The lights are on
What new ideas the game brings to the table and how well old ideas are presented.
How good a game looks, taking into account any flaws such as bad collision or pop-up.
Does the game’s music and sound effects get you involved or do they make you resolve to always play with the volume down?
Basically, the controller to human interface. The less you think about the hunk of plastic in your hands, the better the playability.
Flat out, just how fun the game is to play. The most important factor in rating a game.
Twisted Pixel’s best game to date takes a fun concept and makes it
better. Splosion Man was entertaining, but limited in scope. Its sequel
draws inspiration from the platforming greats and emerges as a bigger,
funnier, more ambitious title. The developer has also crafted a unique
and hilarious new protagonist. Like a Looney Tunes character come to
life, Ms. Splosion Man is a brilliant parody of teenage girl
stereotypes. Like those great classic cartoon characters, your
willingness to play along with the joke will determine whether the game
works for you as it did for me.
I wouldn’t worry too much about
story in Ms. Splosion Man – another science experiment gone wrong
creates a feminine version of the exploding protagonist, and she runs
amok, blowing herself up again and again to navigate the dangerous world
before her. As she runs, she’ll tiptoe like a ballerina and prance like
a pony, spouting her favorite lines from Britney Spears, Madonna, and Dirty Dancing.
the control mechanics are as simple as one button press (Splode!), the
platforming challenges are anything but easy. In a lengthy 50-level
single-player campaign, the game continually throws new devices and
environmental hazards your way. Exploding barrels that fling you into
the background of a level, saddles that rocket you across the sky, giant
tentacled bosses – plenty of diversity keeps you on your toes, even if
the background environments could use more variation.
With one or
more buddies along for the ride, you can enjoy the equally excellent but
wholly different multiplayer campaign, which demands careful timing and
smart cooperative play to progress. In either campaign, you’ll move

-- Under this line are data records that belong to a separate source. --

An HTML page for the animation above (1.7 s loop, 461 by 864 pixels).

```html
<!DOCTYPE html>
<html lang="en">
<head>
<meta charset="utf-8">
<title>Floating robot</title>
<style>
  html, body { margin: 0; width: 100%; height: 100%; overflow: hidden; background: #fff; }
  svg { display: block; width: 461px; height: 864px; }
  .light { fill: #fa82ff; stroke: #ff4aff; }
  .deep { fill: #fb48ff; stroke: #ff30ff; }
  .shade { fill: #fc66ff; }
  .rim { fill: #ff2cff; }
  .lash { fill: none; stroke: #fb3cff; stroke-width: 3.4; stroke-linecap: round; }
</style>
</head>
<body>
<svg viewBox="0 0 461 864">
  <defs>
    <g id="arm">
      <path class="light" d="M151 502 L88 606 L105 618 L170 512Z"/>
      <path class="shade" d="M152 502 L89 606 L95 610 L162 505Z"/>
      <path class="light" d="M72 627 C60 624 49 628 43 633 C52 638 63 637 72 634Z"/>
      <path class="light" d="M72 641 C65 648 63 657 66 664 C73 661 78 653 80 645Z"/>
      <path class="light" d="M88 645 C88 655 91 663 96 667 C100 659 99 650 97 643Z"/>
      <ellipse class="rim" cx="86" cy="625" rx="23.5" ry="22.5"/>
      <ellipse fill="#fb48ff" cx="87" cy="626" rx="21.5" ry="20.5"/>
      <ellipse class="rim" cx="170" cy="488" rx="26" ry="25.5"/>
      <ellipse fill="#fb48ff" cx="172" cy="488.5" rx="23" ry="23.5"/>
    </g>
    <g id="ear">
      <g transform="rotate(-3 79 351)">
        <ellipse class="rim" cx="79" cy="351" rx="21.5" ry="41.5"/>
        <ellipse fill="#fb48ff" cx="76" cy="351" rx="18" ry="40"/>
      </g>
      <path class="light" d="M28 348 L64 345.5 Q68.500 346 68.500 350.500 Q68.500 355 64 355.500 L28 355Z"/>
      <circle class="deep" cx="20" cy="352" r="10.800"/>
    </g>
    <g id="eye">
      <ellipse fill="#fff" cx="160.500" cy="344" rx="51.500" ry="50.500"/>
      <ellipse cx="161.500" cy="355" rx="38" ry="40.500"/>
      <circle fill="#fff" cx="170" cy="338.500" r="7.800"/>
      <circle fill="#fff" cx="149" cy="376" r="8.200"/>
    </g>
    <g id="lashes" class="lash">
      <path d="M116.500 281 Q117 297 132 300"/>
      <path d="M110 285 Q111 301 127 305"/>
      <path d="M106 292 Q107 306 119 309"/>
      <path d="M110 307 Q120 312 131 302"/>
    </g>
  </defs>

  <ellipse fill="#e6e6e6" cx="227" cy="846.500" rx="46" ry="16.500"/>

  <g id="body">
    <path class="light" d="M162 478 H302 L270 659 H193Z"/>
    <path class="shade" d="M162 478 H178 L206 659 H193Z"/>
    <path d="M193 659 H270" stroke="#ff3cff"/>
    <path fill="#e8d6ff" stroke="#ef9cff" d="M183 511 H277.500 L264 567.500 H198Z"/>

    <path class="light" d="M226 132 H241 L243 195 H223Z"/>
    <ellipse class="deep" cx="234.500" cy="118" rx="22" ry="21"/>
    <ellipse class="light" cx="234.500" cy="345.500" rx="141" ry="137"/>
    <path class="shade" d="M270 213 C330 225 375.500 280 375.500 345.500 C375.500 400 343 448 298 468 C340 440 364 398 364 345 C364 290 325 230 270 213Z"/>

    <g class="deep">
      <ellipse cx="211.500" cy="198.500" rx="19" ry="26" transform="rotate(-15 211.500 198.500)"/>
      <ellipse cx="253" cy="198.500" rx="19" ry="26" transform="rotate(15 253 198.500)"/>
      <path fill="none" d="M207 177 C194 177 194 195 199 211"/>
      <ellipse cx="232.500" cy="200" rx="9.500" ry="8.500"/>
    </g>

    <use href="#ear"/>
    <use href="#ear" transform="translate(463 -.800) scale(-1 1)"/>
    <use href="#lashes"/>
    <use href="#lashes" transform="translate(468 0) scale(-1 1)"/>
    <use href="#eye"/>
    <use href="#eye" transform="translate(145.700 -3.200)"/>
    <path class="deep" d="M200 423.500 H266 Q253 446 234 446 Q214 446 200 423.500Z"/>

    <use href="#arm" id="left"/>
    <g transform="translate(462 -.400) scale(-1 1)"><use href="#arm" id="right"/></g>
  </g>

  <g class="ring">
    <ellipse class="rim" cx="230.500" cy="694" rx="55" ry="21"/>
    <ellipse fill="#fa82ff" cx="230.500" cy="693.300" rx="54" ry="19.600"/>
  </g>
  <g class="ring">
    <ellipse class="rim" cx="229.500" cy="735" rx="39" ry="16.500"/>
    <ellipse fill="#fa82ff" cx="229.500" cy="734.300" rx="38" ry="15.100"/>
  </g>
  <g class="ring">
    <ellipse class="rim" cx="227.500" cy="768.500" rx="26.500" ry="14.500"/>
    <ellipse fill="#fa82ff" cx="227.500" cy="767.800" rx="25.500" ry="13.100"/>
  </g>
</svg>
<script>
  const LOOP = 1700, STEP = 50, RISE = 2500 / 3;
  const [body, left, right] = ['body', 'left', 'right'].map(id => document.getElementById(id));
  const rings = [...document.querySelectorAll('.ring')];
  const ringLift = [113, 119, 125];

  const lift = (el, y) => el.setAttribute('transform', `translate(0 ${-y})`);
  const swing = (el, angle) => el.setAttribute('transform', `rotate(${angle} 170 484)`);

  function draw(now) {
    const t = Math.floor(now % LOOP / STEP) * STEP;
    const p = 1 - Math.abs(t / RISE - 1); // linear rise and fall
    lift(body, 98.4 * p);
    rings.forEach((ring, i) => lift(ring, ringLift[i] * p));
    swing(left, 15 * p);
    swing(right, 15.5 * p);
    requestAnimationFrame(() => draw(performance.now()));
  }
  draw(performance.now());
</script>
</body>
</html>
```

between levels in a convenient overworld map. There, you’ll head to
special levels unlocked through secret stage exits, and even visit a
mall of unlockable content filled with movies, art, and extra game

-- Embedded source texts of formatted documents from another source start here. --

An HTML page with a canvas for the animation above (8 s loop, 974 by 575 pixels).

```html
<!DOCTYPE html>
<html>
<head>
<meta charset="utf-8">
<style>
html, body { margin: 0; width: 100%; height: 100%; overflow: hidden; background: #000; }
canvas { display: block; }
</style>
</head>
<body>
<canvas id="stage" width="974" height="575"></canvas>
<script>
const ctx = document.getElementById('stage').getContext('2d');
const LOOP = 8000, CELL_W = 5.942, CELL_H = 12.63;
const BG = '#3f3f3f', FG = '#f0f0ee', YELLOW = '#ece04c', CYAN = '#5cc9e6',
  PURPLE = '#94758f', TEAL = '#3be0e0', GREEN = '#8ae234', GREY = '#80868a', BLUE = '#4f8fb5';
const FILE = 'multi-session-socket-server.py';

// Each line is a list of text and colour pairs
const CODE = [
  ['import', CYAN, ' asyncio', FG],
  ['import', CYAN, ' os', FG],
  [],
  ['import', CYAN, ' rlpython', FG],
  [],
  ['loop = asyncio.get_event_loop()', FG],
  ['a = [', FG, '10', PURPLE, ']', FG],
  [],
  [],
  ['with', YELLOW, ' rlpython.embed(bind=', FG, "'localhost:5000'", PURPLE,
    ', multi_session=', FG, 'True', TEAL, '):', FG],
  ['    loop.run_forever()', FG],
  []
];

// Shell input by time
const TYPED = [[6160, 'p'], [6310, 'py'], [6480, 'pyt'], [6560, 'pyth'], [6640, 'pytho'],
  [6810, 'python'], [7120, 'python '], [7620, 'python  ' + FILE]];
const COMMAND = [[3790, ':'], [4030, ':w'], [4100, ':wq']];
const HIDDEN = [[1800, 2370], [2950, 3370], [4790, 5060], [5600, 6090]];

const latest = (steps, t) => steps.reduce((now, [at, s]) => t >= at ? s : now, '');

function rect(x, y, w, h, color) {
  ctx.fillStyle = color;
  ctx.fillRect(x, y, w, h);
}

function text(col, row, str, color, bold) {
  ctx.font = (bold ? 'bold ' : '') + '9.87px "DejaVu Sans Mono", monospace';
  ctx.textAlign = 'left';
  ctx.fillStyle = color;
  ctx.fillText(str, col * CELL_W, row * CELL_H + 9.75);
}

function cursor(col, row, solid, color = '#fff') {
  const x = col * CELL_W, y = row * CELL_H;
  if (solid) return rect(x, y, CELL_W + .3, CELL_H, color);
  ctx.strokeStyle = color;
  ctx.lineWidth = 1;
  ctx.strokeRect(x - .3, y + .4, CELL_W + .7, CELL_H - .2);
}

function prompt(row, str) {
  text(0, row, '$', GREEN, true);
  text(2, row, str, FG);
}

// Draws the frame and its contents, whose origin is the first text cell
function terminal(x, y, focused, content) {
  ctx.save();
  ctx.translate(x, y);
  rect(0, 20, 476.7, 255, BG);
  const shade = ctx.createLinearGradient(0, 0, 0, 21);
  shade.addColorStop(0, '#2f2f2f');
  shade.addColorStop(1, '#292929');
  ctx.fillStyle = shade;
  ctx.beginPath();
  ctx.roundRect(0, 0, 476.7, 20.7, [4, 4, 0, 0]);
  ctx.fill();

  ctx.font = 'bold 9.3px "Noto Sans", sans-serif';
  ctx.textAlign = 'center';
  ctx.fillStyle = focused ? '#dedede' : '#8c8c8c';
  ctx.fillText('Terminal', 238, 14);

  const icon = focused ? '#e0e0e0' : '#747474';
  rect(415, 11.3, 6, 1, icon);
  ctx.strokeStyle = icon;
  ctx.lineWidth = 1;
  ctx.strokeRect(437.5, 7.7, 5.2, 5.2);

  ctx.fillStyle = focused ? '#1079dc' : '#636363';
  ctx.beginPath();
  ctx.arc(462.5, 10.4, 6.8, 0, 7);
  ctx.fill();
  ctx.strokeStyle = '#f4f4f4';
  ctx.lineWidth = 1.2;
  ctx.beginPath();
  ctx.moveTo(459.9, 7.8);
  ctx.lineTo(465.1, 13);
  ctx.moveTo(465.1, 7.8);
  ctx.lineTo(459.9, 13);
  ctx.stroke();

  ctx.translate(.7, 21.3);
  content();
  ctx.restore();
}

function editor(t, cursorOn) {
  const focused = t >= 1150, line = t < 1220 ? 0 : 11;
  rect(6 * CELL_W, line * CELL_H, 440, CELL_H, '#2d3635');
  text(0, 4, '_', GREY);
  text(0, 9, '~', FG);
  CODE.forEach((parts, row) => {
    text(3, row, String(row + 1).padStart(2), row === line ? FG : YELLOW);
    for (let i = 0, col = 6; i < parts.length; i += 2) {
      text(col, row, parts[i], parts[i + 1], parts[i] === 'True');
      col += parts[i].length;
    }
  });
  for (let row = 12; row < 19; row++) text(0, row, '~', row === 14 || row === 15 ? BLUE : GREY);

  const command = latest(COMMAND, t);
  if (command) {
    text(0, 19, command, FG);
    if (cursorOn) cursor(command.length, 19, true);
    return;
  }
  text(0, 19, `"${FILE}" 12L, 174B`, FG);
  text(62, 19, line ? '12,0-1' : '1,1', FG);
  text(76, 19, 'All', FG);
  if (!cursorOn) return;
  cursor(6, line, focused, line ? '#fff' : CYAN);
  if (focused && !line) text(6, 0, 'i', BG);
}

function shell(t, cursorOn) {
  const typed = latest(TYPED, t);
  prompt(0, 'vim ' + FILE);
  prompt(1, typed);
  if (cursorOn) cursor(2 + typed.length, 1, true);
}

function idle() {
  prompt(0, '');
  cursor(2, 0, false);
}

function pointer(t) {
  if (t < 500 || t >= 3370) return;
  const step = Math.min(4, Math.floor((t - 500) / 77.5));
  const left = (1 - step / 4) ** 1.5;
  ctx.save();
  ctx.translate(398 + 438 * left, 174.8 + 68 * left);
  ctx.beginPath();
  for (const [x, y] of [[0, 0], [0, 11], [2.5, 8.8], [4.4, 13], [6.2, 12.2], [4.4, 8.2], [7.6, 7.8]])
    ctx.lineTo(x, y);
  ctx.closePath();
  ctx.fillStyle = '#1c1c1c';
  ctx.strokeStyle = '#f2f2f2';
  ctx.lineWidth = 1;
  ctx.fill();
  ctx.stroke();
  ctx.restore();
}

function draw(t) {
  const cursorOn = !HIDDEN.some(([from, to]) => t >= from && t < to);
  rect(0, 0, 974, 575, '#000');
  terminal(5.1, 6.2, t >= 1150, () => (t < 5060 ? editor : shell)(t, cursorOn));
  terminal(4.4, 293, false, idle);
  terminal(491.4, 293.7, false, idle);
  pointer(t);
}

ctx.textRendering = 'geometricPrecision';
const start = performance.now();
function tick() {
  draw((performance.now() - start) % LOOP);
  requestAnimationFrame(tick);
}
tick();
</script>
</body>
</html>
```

Ms. Splosion Man is at its best when the pace is frantic
and unstoppable, just like its manic heroine. Large chunks of the game

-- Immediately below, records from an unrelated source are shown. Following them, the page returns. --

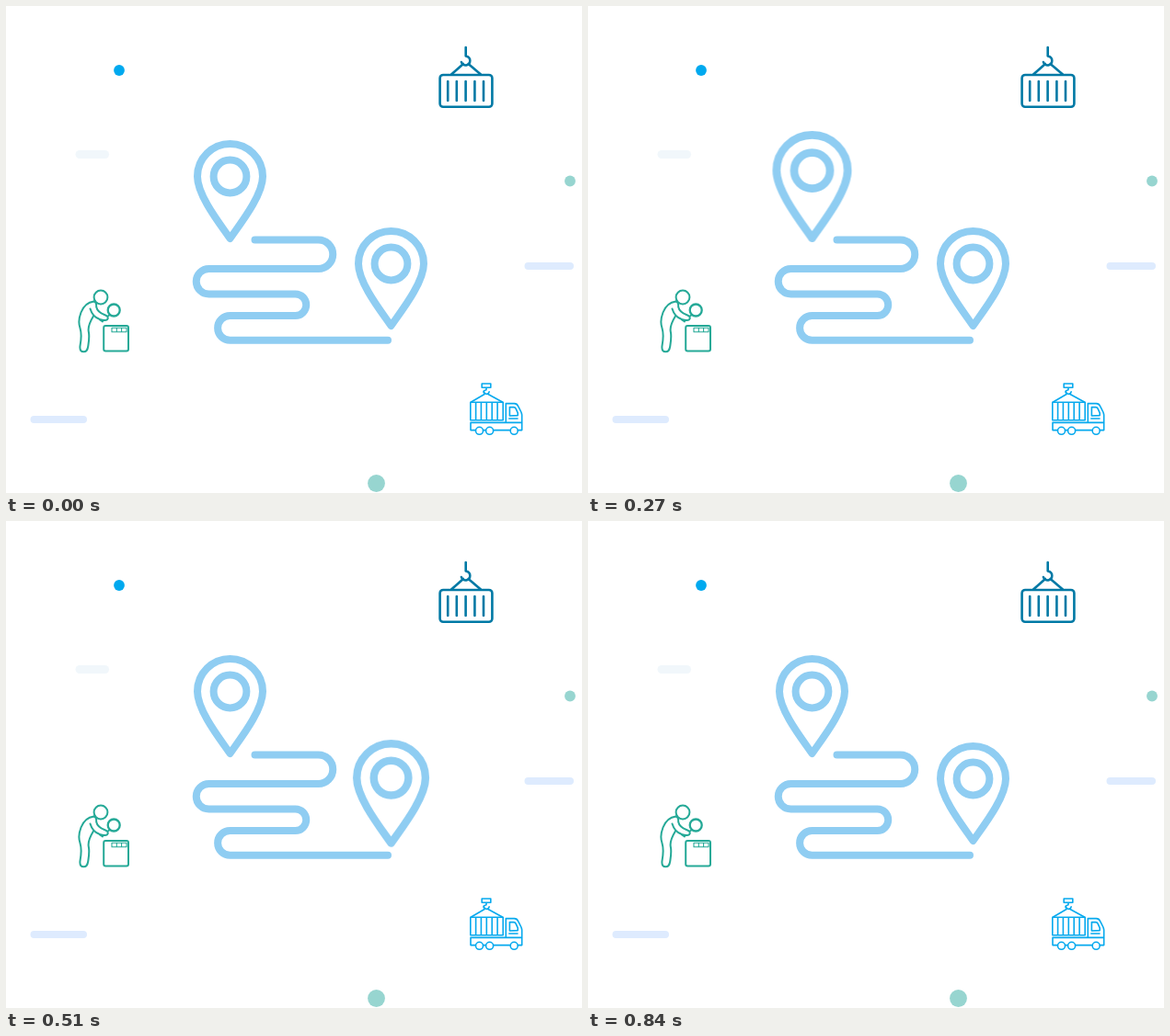
These frames come from a looping animation (626 px wide and 530 px high, 870 ms). An HTML page:

```html
<!DOCTYPE html>
<html lang="en">
<head>
<meta charset="utf-8">
<title>Delivery route</title>
<style>
  html, body { margin: 0; width: 100%; height: 100%; overflow: hidden; background: #fff; }
  svg { display: block; width: 626px; height: 530px; }
  .line { fill: none; stroke-linecap: round; stroke-linejoin: round; }
  .route { stroke: #8fcdf2; stroke-width: 8; }
  .crate { stroke: #0079a5; stroke-width: 2.6; }
  .worker { stroke: #25a997; stroke-width: 2; }
  .truck { stroke: #06a9ee; stroke-width: 1.6; }
  .from, .to { animation: 870ms infinite; }
  .from { transform-origin: 243.5px 257px; animation-name: from; }
  .to { transform-origin: 418.5px 297px; animation-name: to; }

  /* each pulse is half a sine wave: sine-out up, sine-in down */
  @keyframes from {
    0%, 1.72% { transform: scale(1); animation-timing-function: cubic-bezier(.39, .575, .565, 1); }
    24.25% { transform: scale(1.1); animation-timing-function: cubic-bezier(.47, 0, .745, .715); }
    46.8%, 100% { transform: scale(1); }
  }
  @keyframes to {
    0%, 51.15% { transform: scale(1); animation-timing-function: cubic-bezier(.39, .575, .565, 1); }
    73.56% { transform: scale(1.1); animation-timing-function: cubic-bezier(.47, 0, .745, .715); }
    95.98%, 100% { transform: scale(1); }
  }
</style>
</head>
<body>
<svg viewBox="0 0 626 530">
  <defs>
    <g id="pin">
      <path d="M0 67.5C-11.5 51-35.5 20.5-35.5 0a35.5 35.5 0 0 1 71 0C35.5 20.5 11.5 51 0 67.5Z"/>
      <circle r="17.9"/>
    </g>
  </defs>

  <circle cx="123" cy="70" r="5.9" fill="#00a9ef"/>
  <g fill="#97d5d0">
    <circle cx="613" cy="190.5" r="5.9"/>
    <circle cx="402.5" cy="519.5" r="9.4"/>
  </g>
  <rect x="75.5" y="157" width="36.5" height="9" rx="4.5" fill="#f1f7fb"/>
  <g fill="#deebfe">
    <rect x="563.5" y="279" width="53.5" height="8" rx="4"/>
    <rect x="26.5" y="446" width="61.5" height="8" rx="4"/>
  </g>

  <g class="line route">
    <path d="M270.5 254.5H339.5a15.75 15.75 0 0 1 0 31.5H220.5a13.75 13.75 0 0 0 0 27.5H314.5a11.75 11.75 0 0 1 0 23.5H243.5a13.4 13.4 0 0 0 0 26.8H415"/>
    <g class="from"><use href="#pin" x="243.5" y="185.5"/></g>
    <g class="to"><use href="#pin" x="418.5" y="280.5"/></g>
  </g>

  <g class="line crate">
    <rect x="471.6" y="75" width="56.8" height="34.8" rx="3.5"/>
    <path d="M480.2 82v21M489.8 82v21M499.6 82v21M509.4 82v21M519 82v21"/>
    <path d="M484 74.5L497 63M516 74.5L502.5 63"/>
    <path d="M499.7 45v9.5c2.5 .5 4.6 2.2 4.6 5a4.8 4.8 0 0 1-9.4 1.5"/>
  </g>

  <g class="line worker">
    <circle cx="103" cy="317" r="7.4"/>
    <circle cx="117.2" cy="331" r="6.5" stroke-width="2.3"/>
    <path d="M95.5 321.5C88 322.5 84 327 81.5 333.5C79 340 78.5 345 80.5 350.5C82.5 357 82 362 80.5 370C80 374.5 81.5 376.3 84.5 376.3C87.5 376.3 88.6 374.5 89.2 370.5C90 365 91 360 89.8 354.5C88.8 349.5 91 344 95 337.5"/>
    <path d="M95.5 321.5C98.5 322 98.2 325 98.2 327.5C99 331.5 101.5 334 107.5 336.2C111 337.5 111.5 339.8 110 341.2C108 343 104.5 341.8 101.5 340.8C96.5 339 93 334.5 91.5 329.5M110 338l3-2M102 341.5l3 2"/>
    <rect x="106.2" y="348" width="26.8" height="27.5" rx="2"/>
    <path d="M115 350.2h16v4.6h-16zM120.3 350.2v4.6M125.6 350.2v4.6" stroke-width="1.1"/>
  </g>

  <g class="line truck">
    <path d="M517.2 411h9.6v4.2h-9.6zM522 415.5v2.2c-3 .6-3.4 2-2.8 3.2M519.5 419.5c.5 3.8 5 3.6 5.6 .4"/>
    <path d="M505.5 431L520 422.5M539.5 431L524 422.5"/>
    <path d="M504.8 431.2h35.4v19.6h-35.4zM510.6 432v18M516.4 432v18M522.3 432v18M528.2 432v18M534.1 432v18"/>
    <path d="M543.3 453.2V432.6h9.2c2.4 0 3.4 1.2 4.2 3l3.2 6.4c.5 1.2 .8 2.3 .8 3.6v16h-4M547.4 446V436.6h4.4c1.3 0 1.9 .7 2.4 1.8l2 4.4v2.8zM546.8 449h9.2"/>
    <path d="M505 453.4h55.4M505 453.4v8.2h5M518.8 461.6h2.4M530 461.6h17.6"/>
    <circle cx="514.5" cy="462.3" r="4"/>
    <circle cx="525.6" cy="462.3" r="4"/>
    <circle cx="552.2" cy="462.3" r="4"/>
  </g>
</svg>
</body>
</html>
```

do just that, keeping the action fast and just challenging enough. At
other times, the game stalls out due to tedious and overly precise
platforming sequences and infuriating checkpoint placement. Doing the
same 30-second sequence 12 times over just to get to the section you
keep missing halts the relentless pacing. The normally amusing voiceover
turns grating, and the fun level design becomes stale. The frustration
is made worse by the character’s small size on the screen and the way
she’s often obscured by the crazy action. Luckily, a handy in-game cheat
lets you skip past checkpoints when you’ve had enough.
Even when I
was annoyed by Twisted Pixel’s latest game, I remained impressed with
the grand scope and well-realized vision the team manages to convey,
from the smallest motion of the characters to the breadth of design
ideas and levels. Though the silly humor and high challenge curve could
scare some players off, everyone should try one of the best downloadable
games this year.
Email the author Matt Miller, or follow on Game Informer.